Most Travellers Would Support Border Management Technology
A new survey finds a 64% majority of British travellers would support new technology, at UK's borders, which analyses each passenger by the potential risk they present, if this led to an overall reduction in queues and enhanced security.
Media Coverage: Publication: Contingency Today
More than 200 million people cross the UK border each year. That number is growing with volumes and flows of people and goods across the border expected to continue to rise over the next five years.
In 2011, 70 million people used London Heathrow compared to 60 million ten years before. According to figures from the Civil Aviation Authority (CAA), UK airports handled 8.6 million (4.1%) more passengers in 2011 than in 2010.
In this scenario, traditional methods of border control will not cope in the long-term and are already proving prohibitively expensive as large numbers of qualified staff are needed to manage border control effectively. This has caused queues to continue to rise, leading to legitimate passenger grievances.
The British public are clamouring for a change of approach. A new survey finds that the majority of British travellers support the introduction of new technology that delivers greater security and efficiency at the UK's borders.
A study of more than 2,000 British adults, carried out by independent online polling firm, YouGov for SAS, the leader in business analytics software and services, finds that nearly two-thirds (64%) of British overseas travellers would support the current strict checks at border checking points being enhanced by technology that analyses each passenger by the potential risk they present, if this led to an overall reduction in queues and enhanced security.
The survey also reveals that just 9% of these travellers would oppose trials running at Britain's airports of new technology that assesses the potential level of risk posed by each individual and imposes the appropriate level of security checks based on this risk.
The survey demonstrates that the British public are open to the authorities exploring an alternative to existing blanket checks. These checks, where all passengers are subject to the same rigorous procedures, have resulted in long delays and have not made us any more efficient at identifying illegal immigrants or high-risk individuals.
In contrast, risk profiling, which uses intelligence, data analytics and behavioural modelling to assess the risk individuals pose can actually significantly enhance protection, cutting queues while detecting more high-risk individuals coming into the UK. This is what we saw in last year's borders pilot immigration scheme, which despite the negative publicity, was successful in its primary objective of detecting more high-risk individuals trying to enter the country illegally from Europe.

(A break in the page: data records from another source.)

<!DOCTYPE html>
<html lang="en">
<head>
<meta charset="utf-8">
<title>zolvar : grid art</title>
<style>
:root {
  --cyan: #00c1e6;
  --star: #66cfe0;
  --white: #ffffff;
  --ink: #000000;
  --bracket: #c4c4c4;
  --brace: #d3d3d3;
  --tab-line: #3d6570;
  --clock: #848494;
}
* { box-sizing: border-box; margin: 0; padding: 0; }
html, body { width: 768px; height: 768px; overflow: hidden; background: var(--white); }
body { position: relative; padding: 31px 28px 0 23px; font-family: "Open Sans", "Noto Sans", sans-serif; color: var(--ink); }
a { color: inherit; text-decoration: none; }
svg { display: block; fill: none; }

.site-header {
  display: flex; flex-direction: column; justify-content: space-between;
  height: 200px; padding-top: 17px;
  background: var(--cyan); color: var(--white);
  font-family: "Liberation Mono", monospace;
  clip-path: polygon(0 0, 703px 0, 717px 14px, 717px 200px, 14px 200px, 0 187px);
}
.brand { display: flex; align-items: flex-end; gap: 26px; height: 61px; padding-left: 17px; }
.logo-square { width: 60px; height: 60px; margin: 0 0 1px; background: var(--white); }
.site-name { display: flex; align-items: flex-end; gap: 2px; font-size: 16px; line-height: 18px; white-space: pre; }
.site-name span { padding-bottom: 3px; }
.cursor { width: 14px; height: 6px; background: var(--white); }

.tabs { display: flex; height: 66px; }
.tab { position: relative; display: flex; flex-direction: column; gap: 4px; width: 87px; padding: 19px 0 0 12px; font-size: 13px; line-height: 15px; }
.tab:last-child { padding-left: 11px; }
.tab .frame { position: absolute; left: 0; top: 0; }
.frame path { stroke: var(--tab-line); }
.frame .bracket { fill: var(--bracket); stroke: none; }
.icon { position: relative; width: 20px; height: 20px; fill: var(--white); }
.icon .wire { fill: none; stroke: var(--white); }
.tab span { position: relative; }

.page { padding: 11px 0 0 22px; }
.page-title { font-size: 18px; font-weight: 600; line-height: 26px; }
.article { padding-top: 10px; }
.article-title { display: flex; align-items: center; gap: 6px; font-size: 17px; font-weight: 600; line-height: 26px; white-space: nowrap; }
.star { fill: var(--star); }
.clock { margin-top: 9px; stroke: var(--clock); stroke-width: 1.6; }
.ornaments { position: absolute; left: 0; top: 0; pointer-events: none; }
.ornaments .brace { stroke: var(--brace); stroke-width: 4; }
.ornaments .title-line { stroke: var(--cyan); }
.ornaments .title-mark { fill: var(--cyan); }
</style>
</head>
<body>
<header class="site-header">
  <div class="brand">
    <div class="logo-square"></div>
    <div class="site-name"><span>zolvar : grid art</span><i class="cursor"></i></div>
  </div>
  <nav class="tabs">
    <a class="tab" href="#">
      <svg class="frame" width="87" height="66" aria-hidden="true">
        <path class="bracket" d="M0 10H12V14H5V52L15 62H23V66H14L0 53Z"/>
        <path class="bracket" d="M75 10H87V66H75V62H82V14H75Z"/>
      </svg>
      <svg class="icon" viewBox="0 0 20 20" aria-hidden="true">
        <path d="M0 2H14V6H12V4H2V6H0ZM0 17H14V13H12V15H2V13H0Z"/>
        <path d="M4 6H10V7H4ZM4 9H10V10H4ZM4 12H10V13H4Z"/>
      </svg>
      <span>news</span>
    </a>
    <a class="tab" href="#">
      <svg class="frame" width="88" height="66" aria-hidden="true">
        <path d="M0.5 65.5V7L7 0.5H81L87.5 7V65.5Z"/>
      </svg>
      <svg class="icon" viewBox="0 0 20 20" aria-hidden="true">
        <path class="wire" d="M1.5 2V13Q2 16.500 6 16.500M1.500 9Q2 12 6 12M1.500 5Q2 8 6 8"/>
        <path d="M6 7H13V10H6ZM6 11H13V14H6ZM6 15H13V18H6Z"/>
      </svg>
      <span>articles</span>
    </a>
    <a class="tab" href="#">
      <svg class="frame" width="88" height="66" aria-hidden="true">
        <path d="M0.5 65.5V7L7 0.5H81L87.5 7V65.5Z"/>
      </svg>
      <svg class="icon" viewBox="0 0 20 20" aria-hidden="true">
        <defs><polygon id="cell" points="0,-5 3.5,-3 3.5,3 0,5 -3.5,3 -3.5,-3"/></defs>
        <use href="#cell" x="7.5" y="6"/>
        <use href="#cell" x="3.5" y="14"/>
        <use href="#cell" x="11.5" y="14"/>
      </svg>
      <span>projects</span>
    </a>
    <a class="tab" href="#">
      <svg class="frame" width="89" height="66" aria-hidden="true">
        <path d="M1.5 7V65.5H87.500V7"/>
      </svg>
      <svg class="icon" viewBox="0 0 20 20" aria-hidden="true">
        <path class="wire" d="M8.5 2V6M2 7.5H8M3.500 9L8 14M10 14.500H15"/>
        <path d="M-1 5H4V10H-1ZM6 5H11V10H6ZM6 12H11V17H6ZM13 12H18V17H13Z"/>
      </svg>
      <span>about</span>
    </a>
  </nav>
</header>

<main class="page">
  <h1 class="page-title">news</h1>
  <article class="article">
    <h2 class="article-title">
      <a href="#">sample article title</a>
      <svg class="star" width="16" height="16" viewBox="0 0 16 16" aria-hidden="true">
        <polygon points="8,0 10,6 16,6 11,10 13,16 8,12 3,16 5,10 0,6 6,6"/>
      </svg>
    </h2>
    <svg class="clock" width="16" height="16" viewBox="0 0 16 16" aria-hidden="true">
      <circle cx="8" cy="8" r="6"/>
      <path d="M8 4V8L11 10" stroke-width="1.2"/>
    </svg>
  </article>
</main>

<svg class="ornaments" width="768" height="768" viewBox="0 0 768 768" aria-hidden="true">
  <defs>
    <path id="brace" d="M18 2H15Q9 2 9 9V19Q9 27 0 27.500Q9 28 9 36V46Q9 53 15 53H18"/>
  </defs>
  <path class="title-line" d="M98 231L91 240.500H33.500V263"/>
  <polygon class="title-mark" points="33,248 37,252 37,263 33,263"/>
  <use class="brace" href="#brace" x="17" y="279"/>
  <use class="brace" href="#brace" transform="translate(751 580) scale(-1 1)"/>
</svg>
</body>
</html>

This kind of profiling is increasingly being deployed around the world – and SAS® is involved in delivering the technology that supports it. The concepts behind profiling are well established in a range of industry sectors, including most notably financial services and banking, where it is used to detect fraud, to decide whether an individual is a suitable candidate for a mortgage or a loan, or to assess whether a specific transaction should go through.
Utilising the same techniques, SAS® is also involved in cargo profiling at borders. The Korea Customs Service (KCS) uses SAS® to implement advanced risk management with a high detection rate, improving the effective inspection of imported goods and detection of illegitimate goods. The SAS® solution has enabled more specific and accurate sorting of illegal cargo, helping to drive up overall detection rates by more than 20 per cent.
Airport-Technology: Majority of passengers support security technology at airports